The duo came to have a surprise but heated debate back in 2012 when Flowers, a devout Mormon, made an appearance on Swedish TV talk show Skavlan alongside Ulrika Johnson and Abba‘s Björn Ulvaeus.
A debate soon erupted in which Flowers described his faith as “a beautiful thing” and said that he “took offence” after The God Delusion writer Dawkins called Mormon Church founder Joseph Smith “a charlatan” and the religious text The Book Of Mormon “an obvious fake” before Flowers told the author to “do his research” and said his comments were “all falsehoods”.
Looking back on the incident when speaking to NME for this week’s Big Read cover story, Flowers confessed: “He’s definitely a more seasoned debater than I am!”
He continued: “I wasn’t planning on debating him and I wouldn’t pretend to try to convince him that there is a God or a saviour! That was a wild half-hour of my life, for sure…”
This comes after Flowers told The Guardian in 2012 that he “gave some decent answers that were edited out – so, the world is against the Christian man.”
“For [Dawkins], he sees the beauty in science proving something and finding out origins of things,” he continued, “And that’s enough for him. Nothing that science will ever find will disprove that God had a hand in it, for me. So it’s a useless debate. And nothing that has been found has changed the gospel that I believe in.”
Flowers’ theme is a recurring theme on The Killers’ new album, ‘Pressure Machine‘, which sees the frontman portray real-life characters from his small childhood home of Nephi in Utah.
“I believe that we’re all born with a light,” Flowers told NME. “The more that we toil and persevere, the more we’re able to harness and reflect it. I was more drawn to the characters who were more laissez-faire about their light – or had just flat-out stamped it out.

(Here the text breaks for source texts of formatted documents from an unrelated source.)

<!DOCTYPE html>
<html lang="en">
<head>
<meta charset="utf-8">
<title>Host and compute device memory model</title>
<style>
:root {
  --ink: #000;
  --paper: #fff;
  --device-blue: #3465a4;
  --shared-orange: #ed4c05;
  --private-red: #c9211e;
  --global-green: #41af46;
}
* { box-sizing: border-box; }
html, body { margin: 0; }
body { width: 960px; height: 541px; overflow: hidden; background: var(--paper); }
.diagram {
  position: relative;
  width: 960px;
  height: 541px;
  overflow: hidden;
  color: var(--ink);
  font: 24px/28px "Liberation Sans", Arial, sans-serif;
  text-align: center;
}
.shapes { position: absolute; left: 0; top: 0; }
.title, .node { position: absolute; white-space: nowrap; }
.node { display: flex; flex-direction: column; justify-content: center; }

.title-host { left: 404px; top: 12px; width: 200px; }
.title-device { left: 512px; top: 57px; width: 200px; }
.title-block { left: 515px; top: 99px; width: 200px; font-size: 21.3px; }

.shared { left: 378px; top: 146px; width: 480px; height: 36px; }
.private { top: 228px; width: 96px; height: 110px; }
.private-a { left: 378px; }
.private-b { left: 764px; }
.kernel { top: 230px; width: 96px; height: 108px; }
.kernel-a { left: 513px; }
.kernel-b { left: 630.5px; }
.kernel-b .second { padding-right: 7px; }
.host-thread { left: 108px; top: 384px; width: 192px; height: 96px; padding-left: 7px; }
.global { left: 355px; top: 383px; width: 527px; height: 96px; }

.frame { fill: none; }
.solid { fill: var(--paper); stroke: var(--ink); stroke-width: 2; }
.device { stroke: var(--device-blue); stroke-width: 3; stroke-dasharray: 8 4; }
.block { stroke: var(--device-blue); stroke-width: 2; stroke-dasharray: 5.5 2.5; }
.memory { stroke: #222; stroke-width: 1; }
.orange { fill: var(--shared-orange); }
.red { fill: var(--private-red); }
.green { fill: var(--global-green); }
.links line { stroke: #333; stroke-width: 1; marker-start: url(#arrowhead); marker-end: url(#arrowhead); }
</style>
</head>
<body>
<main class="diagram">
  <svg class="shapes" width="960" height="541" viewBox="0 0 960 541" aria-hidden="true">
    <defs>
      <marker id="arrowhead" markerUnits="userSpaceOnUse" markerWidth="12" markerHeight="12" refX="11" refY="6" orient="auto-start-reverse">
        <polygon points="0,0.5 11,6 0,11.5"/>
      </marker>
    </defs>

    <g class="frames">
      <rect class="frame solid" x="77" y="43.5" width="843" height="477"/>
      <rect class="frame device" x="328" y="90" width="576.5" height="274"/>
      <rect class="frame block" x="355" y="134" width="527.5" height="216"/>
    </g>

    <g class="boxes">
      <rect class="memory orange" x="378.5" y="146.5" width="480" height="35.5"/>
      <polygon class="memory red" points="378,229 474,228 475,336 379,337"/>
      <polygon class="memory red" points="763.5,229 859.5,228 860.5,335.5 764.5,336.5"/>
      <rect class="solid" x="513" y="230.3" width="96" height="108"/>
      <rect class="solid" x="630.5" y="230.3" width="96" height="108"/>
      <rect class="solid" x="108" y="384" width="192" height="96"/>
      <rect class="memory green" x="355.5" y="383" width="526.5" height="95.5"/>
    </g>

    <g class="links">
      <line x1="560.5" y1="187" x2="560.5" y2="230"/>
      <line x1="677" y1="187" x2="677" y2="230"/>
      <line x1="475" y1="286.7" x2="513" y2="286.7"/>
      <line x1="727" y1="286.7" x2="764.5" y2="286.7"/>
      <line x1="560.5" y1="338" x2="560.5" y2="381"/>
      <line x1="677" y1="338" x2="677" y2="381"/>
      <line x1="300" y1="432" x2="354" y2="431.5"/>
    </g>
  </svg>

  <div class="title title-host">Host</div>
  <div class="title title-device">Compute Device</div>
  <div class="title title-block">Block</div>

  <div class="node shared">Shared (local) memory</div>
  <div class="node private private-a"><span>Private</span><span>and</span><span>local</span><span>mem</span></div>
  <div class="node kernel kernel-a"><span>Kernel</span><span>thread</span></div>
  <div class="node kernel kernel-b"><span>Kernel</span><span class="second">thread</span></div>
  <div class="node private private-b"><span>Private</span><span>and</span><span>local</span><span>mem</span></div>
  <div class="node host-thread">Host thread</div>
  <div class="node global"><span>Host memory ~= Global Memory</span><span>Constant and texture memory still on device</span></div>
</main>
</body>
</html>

The characters that kicked against it stood out to me.
“When I was a kid, I just saw them as dangerous or bad. Now, of course, I’m 40-years-old; I’ve lived a little and I have a lot more empathy for the decisions that those people made. I wanted to explore the outcome of those decisions.”
Read the full NME Big Read cover story with The Killers here, where the band also open up about childhood trauma, drug problems across America, meeting Bruce Springsteen, collaborating with Phoebe Bridgers on the track ‘Runaway Horses’ and how all four band members are set to reunite for a “heavier” sounding new album.
‘Pressure Machine’ is out now. The Killers return to the UK for a lengthy stadium tour in 2022.